WORK TASK: Where does the string "stroke" appear in the records? Copy every line that contains it.
═════ DATA FOR THIS EXERCISE
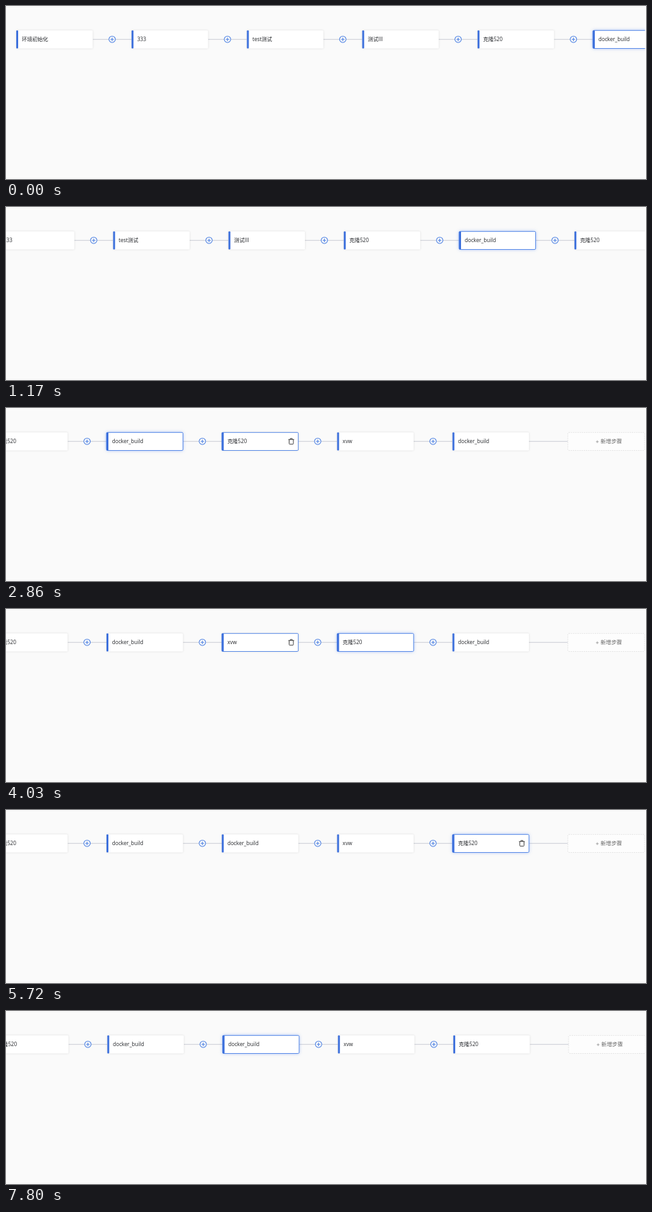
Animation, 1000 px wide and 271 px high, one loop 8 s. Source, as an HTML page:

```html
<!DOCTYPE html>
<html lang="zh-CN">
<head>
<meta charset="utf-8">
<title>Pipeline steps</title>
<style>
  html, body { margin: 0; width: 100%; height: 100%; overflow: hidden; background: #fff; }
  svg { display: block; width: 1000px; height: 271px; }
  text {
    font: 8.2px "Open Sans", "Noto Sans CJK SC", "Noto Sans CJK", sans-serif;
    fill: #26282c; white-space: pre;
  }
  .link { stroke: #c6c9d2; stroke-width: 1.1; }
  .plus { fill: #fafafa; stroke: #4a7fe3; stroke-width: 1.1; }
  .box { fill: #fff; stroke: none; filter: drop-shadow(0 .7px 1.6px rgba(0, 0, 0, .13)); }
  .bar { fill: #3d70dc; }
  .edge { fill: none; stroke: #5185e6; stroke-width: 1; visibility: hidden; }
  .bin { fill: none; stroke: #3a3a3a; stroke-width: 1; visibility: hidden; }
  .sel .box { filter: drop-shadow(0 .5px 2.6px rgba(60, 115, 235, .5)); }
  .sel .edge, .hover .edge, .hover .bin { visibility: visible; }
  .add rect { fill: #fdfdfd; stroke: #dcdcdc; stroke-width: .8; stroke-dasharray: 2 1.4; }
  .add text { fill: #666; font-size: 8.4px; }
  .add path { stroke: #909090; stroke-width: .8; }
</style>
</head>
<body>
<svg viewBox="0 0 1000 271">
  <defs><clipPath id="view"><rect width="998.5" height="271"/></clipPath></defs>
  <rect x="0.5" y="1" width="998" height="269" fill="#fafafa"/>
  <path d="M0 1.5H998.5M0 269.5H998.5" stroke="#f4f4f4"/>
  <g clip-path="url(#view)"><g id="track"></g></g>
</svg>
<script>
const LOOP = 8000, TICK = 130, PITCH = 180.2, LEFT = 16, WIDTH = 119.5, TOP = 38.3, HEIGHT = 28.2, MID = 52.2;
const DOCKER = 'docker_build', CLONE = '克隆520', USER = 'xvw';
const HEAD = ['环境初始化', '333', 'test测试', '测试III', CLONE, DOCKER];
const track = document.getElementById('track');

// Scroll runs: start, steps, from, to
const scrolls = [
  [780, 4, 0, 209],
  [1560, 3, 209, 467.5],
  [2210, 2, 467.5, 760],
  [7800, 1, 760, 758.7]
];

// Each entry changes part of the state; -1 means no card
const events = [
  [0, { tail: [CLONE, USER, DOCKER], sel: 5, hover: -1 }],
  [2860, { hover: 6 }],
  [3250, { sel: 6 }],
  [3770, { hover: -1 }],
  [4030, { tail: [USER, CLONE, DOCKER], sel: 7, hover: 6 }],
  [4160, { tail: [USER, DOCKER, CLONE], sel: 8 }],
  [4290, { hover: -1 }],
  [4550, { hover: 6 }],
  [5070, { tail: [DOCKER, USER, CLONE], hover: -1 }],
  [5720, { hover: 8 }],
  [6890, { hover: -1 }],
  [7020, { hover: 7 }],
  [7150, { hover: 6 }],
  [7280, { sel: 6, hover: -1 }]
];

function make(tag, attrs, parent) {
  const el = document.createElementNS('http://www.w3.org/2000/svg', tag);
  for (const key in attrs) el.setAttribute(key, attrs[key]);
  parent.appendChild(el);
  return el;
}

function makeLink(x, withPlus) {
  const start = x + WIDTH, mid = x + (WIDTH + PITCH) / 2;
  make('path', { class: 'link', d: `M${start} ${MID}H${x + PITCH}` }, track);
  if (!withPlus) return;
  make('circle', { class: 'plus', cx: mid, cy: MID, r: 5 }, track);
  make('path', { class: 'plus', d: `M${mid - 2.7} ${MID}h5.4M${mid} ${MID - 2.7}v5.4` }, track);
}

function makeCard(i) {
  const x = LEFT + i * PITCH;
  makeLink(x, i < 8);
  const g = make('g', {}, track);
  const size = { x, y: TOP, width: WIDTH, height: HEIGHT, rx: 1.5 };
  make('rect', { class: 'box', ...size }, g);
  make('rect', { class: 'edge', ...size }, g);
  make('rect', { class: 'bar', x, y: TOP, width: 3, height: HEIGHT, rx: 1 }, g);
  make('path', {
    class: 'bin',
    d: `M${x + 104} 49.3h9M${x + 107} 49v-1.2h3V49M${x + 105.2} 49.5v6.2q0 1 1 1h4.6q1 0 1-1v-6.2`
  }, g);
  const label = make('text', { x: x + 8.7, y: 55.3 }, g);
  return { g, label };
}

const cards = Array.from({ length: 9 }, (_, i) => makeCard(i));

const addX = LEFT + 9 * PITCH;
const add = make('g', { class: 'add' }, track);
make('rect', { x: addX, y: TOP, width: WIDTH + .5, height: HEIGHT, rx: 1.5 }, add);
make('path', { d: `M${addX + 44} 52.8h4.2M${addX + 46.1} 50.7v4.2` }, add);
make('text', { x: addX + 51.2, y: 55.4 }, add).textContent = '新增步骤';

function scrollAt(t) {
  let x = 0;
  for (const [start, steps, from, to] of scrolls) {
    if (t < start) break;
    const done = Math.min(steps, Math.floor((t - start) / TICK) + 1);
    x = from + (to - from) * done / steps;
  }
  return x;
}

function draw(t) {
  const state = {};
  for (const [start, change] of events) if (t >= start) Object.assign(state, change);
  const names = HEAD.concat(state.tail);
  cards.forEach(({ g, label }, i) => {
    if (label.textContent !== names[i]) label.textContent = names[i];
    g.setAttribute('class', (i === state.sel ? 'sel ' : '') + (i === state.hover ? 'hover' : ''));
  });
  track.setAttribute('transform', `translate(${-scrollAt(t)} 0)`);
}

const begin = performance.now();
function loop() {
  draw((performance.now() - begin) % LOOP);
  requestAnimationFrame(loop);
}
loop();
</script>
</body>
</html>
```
══════════
WRITTEN SOLUTION:
  .link { stroke: #c6c9d2; stroke-width: 1.1; }
  .plus { fill: #fafafa; stroke: #4a7fe3; stroke-width: 1.1; }
  .box { fill: #fff; stroke: none; filter: drop-shadow(0 .7px 1.6px rgba(0, 0, 0, .13)); }
  .edge { fill: none; stroke: #5185e6; stroke-width: 1; visibility: hidden; }
  .bin { fill: none; stroke: #3a3a3a; stroke-width: 1; visibility: hidden; }
  .add rect { fill: #fdfdfd; stroke: #dcdcdc; stroke-width: .8; stroke-dasharray: 2 1.4; }
  .add path { stroke: #909090; stroke-width: .8; }
  <path d="M0 1.5H998.5M0 269.5H998.5" stroke="#f4f4f4"/>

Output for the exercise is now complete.